# Task to complete
Listed below are entries; give the number of lines among them that include "none", and only that number.
:: Provided data
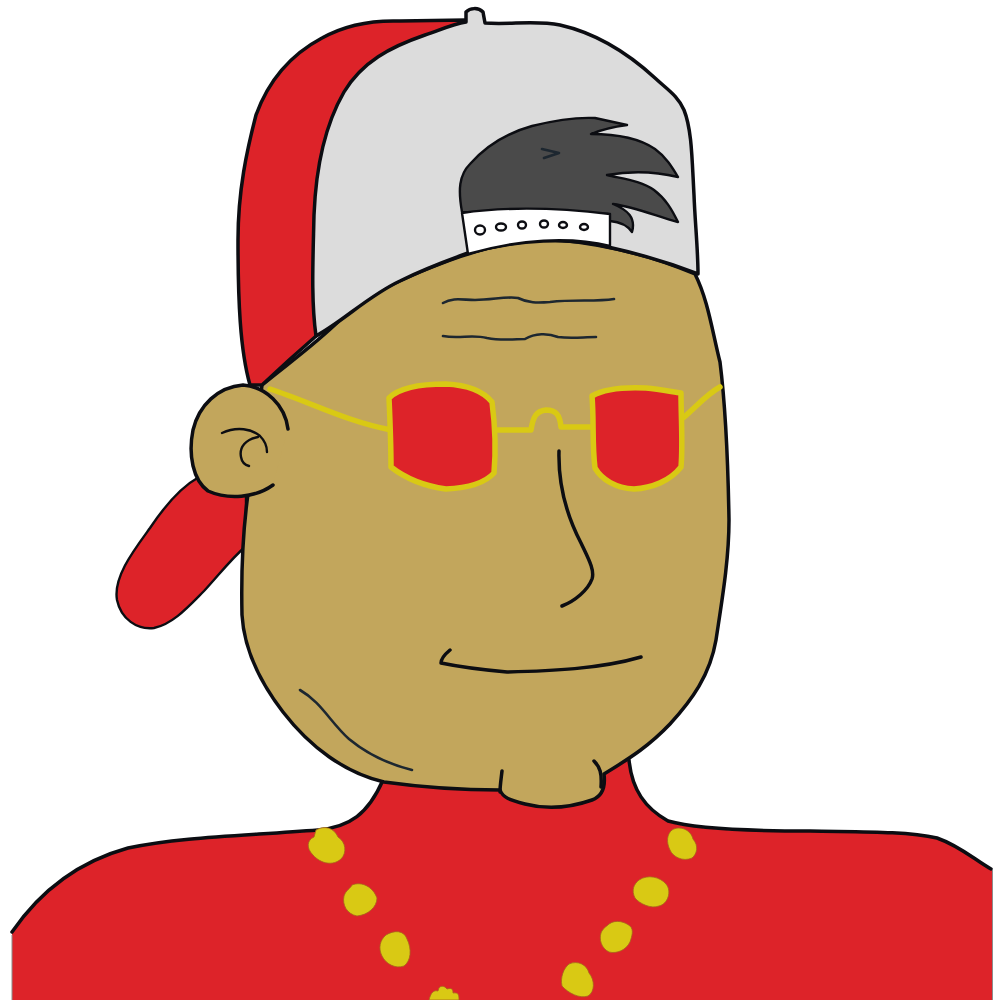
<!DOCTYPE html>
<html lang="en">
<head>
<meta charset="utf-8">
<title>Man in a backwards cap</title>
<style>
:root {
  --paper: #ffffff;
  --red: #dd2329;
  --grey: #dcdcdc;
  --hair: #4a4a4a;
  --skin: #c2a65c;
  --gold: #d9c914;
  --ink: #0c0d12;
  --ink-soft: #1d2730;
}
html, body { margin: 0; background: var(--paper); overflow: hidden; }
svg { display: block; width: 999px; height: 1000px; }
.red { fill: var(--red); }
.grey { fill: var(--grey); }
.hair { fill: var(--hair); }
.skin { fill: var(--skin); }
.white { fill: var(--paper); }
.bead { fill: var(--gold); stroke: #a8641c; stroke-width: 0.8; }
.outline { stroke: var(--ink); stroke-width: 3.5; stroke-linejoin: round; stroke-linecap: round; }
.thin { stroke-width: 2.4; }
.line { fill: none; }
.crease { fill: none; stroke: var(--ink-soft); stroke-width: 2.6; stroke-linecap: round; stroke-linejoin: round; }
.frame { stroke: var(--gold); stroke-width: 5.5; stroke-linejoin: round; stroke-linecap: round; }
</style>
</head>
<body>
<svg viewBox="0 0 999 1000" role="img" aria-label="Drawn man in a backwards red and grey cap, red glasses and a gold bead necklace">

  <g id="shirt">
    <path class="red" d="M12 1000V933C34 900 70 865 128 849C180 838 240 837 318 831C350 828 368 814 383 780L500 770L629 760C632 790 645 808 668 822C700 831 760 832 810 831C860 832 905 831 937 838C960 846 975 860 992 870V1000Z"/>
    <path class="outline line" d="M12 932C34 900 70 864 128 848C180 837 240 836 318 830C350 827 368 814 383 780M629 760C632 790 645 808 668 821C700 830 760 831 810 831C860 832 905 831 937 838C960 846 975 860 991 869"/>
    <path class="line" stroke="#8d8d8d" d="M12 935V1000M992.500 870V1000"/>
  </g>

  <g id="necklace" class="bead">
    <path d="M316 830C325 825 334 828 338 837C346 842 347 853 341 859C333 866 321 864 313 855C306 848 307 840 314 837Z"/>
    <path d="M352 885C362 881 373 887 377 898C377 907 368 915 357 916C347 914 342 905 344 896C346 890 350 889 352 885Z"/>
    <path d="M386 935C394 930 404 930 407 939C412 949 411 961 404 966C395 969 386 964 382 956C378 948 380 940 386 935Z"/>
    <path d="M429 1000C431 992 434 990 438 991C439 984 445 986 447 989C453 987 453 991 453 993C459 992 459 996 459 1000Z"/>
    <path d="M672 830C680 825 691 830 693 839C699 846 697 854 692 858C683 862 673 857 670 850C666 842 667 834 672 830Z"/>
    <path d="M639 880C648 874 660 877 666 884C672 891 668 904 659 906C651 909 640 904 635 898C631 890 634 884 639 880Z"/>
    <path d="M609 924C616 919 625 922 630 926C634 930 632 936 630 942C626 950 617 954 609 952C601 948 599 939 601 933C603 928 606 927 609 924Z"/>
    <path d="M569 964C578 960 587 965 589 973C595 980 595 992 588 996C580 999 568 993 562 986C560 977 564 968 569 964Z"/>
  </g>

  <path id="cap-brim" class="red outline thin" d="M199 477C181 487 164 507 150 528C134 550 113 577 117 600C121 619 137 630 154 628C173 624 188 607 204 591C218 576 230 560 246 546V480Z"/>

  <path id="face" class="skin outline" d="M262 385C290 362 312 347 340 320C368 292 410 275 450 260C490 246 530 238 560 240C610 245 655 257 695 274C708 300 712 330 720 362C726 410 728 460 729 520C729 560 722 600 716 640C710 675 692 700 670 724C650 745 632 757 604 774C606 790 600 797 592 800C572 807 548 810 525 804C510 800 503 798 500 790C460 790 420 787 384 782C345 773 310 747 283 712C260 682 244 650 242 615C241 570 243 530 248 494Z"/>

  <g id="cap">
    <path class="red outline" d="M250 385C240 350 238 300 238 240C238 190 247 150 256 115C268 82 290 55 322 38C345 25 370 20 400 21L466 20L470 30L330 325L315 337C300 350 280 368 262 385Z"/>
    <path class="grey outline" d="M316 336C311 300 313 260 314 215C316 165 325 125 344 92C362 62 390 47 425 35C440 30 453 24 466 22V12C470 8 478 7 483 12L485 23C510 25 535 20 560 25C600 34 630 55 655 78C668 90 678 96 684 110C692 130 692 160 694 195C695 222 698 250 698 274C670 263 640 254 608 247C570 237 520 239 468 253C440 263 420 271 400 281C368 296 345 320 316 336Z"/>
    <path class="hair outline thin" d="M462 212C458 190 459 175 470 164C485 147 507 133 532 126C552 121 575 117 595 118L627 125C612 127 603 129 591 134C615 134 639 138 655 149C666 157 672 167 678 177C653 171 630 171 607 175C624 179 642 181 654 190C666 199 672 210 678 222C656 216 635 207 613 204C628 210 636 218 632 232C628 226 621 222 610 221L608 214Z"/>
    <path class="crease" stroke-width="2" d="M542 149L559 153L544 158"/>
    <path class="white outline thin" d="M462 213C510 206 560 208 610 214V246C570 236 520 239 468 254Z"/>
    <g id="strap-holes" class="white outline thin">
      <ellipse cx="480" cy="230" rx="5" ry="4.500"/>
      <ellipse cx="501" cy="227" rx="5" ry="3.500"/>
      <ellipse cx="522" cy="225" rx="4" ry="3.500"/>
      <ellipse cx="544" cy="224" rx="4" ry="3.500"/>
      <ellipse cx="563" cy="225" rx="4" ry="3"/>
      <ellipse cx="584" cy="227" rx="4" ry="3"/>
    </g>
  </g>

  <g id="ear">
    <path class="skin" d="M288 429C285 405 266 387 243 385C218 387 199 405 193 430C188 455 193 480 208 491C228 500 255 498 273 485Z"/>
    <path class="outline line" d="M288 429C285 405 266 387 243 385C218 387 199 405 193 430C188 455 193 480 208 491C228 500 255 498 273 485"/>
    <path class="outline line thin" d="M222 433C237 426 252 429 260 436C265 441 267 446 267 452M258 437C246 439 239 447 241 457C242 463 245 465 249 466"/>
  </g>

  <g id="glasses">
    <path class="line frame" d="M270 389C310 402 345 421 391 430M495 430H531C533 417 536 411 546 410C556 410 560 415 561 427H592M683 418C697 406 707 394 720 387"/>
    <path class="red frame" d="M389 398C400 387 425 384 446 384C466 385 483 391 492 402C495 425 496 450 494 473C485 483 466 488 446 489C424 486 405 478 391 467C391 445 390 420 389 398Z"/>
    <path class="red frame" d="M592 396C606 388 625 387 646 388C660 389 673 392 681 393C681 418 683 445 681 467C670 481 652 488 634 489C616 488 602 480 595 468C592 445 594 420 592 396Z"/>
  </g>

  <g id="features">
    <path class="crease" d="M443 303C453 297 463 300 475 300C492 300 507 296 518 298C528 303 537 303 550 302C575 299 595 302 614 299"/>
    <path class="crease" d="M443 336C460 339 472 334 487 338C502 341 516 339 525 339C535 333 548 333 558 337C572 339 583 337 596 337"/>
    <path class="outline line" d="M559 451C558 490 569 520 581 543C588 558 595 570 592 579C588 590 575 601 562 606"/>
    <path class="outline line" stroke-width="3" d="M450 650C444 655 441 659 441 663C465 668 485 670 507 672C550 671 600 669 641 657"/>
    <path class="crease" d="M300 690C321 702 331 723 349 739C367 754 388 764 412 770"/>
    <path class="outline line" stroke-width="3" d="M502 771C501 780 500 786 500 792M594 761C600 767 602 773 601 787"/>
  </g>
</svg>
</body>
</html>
::::
# Output below
2